- Opening Delimiter -

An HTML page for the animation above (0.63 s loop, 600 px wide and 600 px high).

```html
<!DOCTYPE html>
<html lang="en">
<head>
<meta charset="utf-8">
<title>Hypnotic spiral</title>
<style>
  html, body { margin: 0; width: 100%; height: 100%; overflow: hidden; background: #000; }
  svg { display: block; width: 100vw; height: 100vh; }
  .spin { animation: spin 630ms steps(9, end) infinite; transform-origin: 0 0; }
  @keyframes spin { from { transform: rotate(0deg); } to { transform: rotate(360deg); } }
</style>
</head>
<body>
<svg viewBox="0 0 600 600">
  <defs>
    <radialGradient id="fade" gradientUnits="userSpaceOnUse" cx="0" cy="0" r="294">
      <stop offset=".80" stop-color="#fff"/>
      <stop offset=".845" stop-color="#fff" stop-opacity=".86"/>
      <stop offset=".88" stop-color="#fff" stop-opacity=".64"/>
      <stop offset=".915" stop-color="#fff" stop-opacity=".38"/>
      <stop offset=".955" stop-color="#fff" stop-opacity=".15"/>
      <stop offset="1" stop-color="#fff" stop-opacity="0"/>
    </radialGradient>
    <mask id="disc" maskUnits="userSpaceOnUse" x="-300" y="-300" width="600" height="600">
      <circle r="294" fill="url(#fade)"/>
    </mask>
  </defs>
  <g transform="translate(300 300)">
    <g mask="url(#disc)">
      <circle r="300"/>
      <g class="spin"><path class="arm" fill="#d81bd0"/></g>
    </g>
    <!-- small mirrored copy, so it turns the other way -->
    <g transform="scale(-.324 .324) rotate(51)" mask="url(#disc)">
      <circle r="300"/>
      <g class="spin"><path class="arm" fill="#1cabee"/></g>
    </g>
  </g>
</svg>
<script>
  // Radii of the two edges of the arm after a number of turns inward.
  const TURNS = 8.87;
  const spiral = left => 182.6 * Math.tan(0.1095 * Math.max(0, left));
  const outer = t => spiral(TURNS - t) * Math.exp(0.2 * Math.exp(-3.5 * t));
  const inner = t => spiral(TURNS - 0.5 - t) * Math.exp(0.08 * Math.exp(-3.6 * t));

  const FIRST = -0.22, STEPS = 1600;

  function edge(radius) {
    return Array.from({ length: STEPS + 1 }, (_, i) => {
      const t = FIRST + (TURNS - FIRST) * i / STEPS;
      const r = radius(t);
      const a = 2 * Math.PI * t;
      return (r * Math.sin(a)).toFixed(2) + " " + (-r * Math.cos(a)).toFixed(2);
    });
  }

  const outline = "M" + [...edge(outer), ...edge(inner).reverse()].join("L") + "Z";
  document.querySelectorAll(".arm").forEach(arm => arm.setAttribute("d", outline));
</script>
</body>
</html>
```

- Closing Delimiter -
- Opening Delimiter -

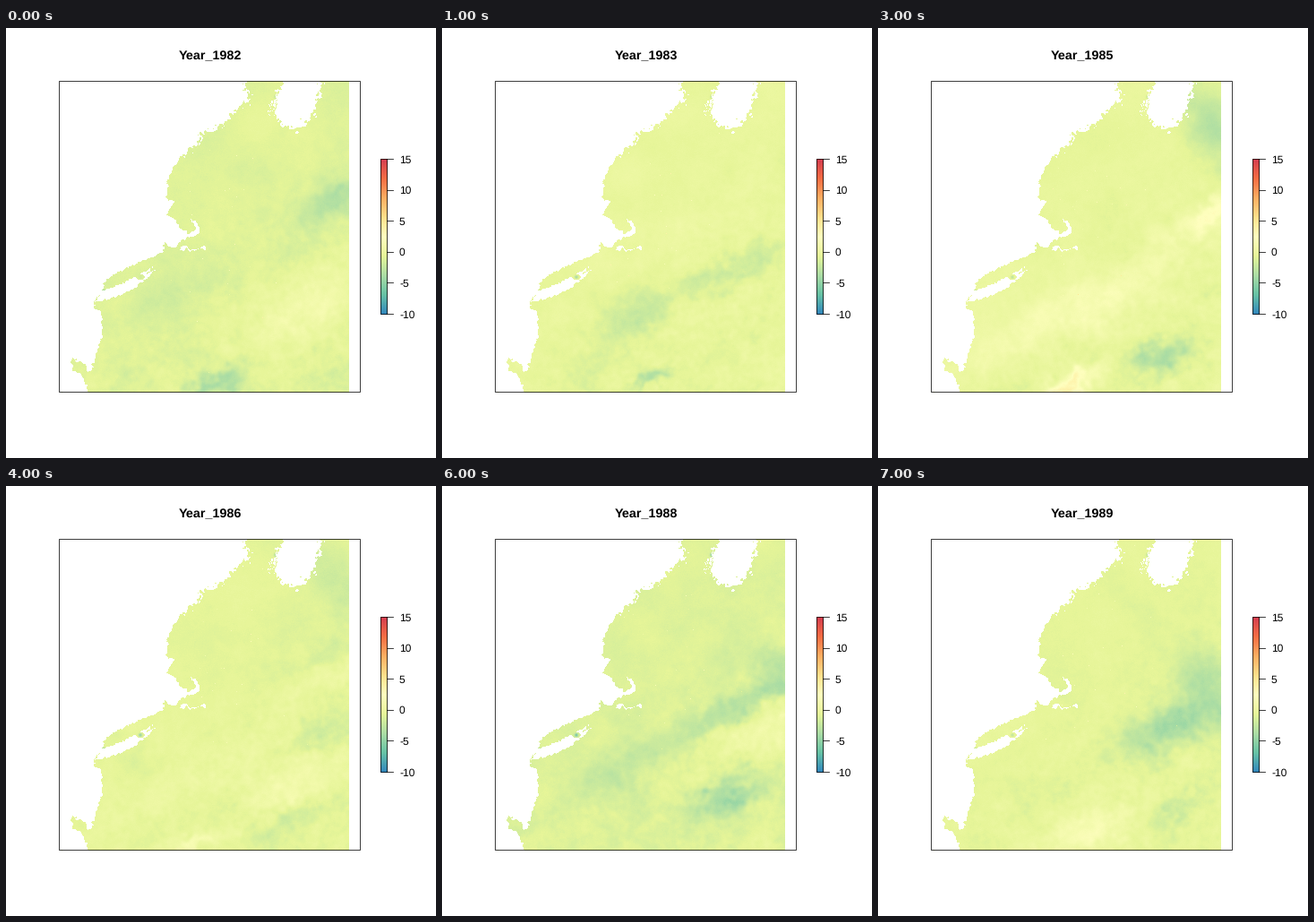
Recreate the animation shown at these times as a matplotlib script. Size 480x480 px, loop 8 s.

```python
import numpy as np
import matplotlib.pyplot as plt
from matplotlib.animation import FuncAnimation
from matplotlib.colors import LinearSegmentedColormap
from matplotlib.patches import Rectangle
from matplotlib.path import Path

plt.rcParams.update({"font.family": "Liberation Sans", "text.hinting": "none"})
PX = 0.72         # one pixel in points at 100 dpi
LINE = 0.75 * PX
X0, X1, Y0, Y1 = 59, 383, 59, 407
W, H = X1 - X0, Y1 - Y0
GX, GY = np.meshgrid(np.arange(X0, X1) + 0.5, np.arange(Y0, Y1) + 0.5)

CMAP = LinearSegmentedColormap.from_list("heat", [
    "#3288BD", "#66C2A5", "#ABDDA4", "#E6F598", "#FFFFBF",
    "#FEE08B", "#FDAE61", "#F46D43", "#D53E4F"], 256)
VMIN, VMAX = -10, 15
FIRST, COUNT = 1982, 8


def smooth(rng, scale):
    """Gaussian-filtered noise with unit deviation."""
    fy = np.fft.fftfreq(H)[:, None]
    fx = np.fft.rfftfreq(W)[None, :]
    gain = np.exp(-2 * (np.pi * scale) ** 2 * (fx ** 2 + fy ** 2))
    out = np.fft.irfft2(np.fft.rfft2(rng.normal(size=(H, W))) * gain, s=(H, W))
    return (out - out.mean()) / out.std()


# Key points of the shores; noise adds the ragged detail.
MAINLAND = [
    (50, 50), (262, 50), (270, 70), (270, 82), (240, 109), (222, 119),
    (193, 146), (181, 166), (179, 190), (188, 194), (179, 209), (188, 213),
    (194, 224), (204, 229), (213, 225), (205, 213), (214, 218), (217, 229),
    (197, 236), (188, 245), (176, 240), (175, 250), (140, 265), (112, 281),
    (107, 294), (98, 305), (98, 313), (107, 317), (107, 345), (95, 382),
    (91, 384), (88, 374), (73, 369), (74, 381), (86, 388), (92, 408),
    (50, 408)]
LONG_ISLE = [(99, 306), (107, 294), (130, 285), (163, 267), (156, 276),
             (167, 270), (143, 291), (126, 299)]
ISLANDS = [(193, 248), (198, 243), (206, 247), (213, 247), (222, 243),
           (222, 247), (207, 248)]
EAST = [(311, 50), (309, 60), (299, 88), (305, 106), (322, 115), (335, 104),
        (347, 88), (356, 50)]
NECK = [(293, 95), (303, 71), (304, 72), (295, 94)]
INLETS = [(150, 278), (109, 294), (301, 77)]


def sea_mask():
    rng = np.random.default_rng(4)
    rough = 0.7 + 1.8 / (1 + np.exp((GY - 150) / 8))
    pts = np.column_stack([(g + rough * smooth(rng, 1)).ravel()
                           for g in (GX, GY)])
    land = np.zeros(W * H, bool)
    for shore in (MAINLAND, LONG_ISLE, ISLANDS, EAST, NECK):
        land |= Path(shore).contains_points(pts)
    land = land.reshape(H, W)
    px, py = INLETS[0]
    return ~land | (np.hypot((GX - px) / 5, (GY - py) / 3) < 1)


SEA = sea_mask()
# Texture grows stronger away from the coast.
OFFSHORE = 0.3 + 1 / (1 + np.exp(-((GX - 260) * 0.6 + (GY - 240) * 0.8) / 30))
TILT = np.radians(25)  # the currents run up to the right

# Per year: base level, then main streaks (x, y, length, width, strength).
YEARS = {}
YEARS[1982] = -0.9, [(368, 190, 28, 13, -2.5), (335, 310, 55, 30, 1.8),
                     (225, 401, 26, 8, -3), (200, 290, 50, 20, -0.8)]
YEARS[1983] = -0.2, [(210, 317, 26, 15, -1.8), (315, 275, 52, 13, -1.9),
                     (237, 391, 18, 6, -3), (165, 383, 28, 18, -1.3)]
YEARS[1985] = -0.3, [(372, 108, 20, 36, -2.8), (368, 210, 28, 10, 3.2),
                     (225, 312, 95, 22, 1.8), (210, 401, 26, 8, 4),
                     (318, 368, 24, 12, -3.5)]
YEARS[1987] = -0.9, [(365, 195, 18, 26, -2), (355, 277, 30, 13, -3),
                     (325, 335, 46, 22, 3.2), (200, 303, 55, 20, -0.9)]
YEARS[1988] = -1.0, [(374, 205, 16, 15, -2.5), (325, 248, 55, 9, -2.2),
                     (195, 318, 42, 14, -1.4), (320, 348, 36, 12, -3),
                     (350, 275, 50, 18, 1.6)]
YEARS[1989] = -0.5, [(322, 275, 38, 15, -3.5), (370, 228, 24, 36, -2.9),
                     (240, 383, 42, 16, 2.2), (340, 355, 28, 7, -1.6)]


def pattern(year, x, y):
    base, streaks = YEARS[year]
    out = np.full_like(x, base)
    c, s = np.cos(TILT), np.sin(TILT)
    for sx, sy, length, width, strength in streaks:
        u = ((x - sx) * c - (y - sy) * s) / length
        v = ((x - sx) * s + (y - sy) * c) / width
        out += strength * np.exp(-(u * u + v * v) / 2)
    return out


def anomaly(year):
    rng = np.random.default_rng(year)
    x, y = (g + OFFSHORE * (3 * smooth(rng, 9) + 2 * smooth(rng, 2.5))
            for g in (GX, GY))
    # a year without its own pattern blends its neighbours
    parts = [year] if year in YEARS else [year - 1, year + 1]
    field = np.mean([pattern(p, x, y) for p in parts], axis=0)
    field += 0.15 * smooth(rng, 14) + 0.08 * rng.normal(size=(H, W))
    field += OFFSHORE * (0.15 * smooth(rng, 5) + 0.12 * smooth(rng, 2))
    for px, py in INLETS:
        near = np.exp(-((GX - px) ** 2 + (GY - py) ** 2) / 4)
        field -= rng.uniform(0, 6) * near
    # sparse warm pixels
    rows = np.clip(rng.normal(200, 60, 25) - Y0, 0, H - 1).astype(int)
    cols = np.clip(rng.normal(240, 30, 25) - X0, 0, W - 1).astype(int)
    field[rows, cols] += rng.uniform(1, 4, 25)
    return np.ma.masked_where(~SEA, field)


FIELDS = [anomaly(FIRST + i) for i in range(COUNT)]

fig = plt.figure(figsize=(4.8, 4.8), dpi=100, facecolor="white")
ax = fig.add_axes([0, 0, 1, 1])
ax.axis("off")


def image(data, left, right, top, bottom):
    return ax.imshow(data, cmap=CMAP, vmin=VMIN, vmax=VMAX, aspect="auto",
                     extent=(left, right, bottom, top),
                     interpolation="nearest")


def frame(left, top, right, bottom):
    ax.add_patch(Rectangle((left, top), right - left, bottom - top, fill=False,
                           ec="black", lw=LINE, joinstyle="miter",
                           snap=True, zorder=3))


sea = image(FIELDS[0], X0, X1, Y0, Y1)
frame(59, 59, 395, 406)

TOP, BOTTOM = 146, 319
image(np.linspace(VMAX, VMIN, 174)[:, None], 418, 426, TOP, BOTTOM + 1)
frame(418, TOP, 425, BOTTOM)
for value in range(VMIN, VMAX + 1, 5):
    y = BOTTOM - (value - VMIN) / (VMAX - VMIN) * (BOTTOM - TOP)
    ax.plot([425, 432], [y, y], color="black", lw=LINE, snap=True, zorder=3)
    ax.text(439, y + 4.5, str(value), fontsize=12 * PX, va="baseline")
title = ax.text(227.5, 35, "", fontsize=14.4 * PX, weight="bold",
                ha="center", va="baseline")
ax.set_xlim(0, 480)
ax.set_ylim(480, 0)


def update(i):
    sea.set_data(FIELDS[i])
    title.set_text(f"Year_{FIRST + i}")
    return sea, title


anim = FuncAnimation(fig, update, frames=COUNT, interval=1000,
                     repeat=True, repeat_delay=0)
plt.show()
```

- Closing Delimiter -

## Work to complete:
Give the count of lines in the listing above that hold the word "stop", and say nothing else.

## Written solution:
6